Lynch Comments On Race, Police Could Cause Confirmation Controversy


As Attorney General nominee Loretta Lynch makes her rounds on Capitol Hill in anticipation of confirmation hearings early next year, the New York Times examines her record of speaking on issues of race and criminal justice. After abuses by New York police officers in the 1990s, Lynch, as the top federal prosecutor in Brooklyn, spoke forcefully about “the pain of a broken trust” that African-Americans felt and said the responsibility for repairing generations of miscommunication and mistrust fell to law enforcement. “Frankly, the onus is on law enforcement because we are the ones who have taken the oath to protect and to serve the people of this city,” she said in 2000. “And we are the ones who have the ability to change from within.”

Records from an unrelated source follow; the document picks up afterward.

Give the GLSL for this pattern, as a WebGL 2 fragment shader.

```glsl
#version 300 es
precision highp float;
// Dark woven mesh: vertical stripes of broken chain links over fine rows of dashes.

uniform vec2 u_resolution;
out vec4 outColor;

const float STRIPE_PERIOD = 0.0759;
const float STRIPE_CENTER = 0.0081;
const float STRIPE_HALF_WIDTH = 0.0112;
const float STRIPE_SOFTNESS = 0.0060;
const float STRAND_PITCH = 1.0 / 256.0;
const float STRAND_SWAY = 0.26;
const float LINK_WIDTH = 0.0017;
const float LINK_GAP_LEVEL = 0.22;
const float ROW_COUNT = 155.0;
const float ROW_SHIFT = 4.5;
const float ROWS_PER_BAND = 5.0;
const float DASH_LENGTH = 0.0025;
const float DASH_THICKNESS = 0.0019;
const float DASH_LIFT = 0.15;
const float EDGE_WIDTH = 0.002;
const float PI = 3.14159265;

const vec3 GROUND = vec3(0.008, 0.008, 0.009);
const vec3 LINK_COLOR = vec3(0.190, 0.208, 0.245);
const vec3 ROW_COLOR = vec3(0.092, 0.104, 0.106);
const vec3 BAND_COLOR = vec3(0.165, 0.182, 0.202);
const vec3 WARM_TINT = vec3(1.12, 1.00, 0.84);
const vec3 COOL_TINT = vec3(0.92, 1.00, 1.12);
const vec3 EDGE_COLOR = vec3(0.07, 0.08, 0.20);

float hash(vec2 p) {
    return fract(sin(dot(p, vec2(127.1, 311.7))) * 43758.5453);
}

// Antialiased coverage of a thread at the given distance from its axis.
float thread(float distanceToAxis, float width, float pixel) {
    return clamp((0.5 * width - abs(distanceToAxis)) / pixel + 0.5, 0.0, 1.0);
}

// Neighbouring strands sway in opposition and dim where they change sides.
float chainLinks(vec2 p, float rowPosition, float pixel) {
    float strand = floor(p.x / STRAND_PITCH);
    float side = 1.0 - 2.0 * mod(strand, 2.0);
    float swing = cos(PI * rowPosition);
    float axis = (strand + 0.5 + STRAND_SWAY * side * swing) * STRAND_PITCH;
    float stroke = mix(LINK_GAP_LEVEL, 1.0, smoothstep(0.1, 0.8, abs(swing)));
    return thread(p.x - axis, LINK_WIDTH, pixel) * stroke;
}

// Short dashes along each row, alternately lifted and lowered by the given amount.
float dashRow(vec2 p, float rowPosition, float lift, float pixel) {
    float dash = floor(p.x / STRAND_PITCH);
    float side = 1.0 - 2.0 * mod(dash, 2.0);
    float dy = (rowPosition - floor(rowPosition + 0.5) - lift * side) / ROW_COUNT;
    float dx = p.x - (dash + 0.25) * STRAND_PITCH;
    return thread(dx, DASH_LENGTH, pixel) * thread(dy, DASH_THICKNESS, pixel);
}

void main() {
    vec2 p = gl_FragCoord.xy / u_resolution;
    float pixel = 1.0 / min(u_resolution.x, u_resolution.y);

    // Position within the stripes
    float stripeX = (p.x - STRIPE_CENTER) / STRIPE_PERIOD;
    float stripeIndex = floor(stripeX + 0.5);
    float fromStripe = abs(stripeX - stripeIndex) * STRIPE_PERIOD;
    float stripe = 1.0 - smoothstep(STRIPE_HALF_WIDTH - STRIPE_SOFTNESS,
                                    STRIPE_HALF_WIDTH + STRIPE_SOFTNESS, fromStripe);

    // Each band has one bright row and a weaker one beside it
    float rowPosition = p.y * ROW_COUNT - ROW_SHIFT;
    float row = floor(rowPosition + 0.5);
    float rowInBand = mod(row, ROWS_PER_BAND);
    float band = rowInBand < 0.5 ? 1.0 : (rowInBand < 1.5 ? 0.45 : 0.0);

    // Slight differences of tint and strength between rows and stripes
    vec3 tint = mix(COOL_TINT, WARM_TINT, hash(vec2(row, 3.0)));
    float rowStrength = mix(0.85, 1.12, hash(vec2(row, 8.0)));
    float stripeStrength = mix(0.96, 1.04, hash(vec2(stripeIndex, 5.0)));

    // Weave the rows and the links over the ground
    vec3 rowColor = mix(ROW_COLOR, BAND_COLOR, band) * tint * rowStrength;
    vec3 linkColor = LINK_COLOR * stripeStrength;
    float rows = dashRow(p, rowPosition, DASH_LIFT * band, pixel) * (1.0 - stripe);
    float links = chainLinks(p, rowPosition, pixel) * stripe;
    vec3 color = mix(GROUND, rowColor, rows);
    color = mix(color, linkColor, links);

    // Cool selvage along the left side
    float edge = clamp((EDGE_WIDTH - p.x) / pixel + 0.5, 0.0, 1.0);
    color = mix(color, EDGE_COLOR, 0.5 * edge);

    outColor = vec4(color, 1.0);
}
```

Lynch's highest-profile case involved charges against New York police officers for the 1997 attack in which a Haitian immigrant, Abner Louima, was beaten and sodomized with a broom handle. The case became a national symbol of police brutality. Now, however, her earlier remarks could put her at odds with law enforcement groups who say the Obama administration has unfairly tarnished police officers in its comments about the shooting of 18-year-old Michael Brown in Ferguson, Mo. “Whatever has happened in America to cause these feelings of resentment, it's not a failure of law enforcement,” Jeff Roorda of the St. Louis Police Officers Association, told CBS. He added that the police should not be asked to change tactics to address larger societal problems. “It's decades of racial disparity, and economic disparity. It's not a problem with the police.”

Comments are closed.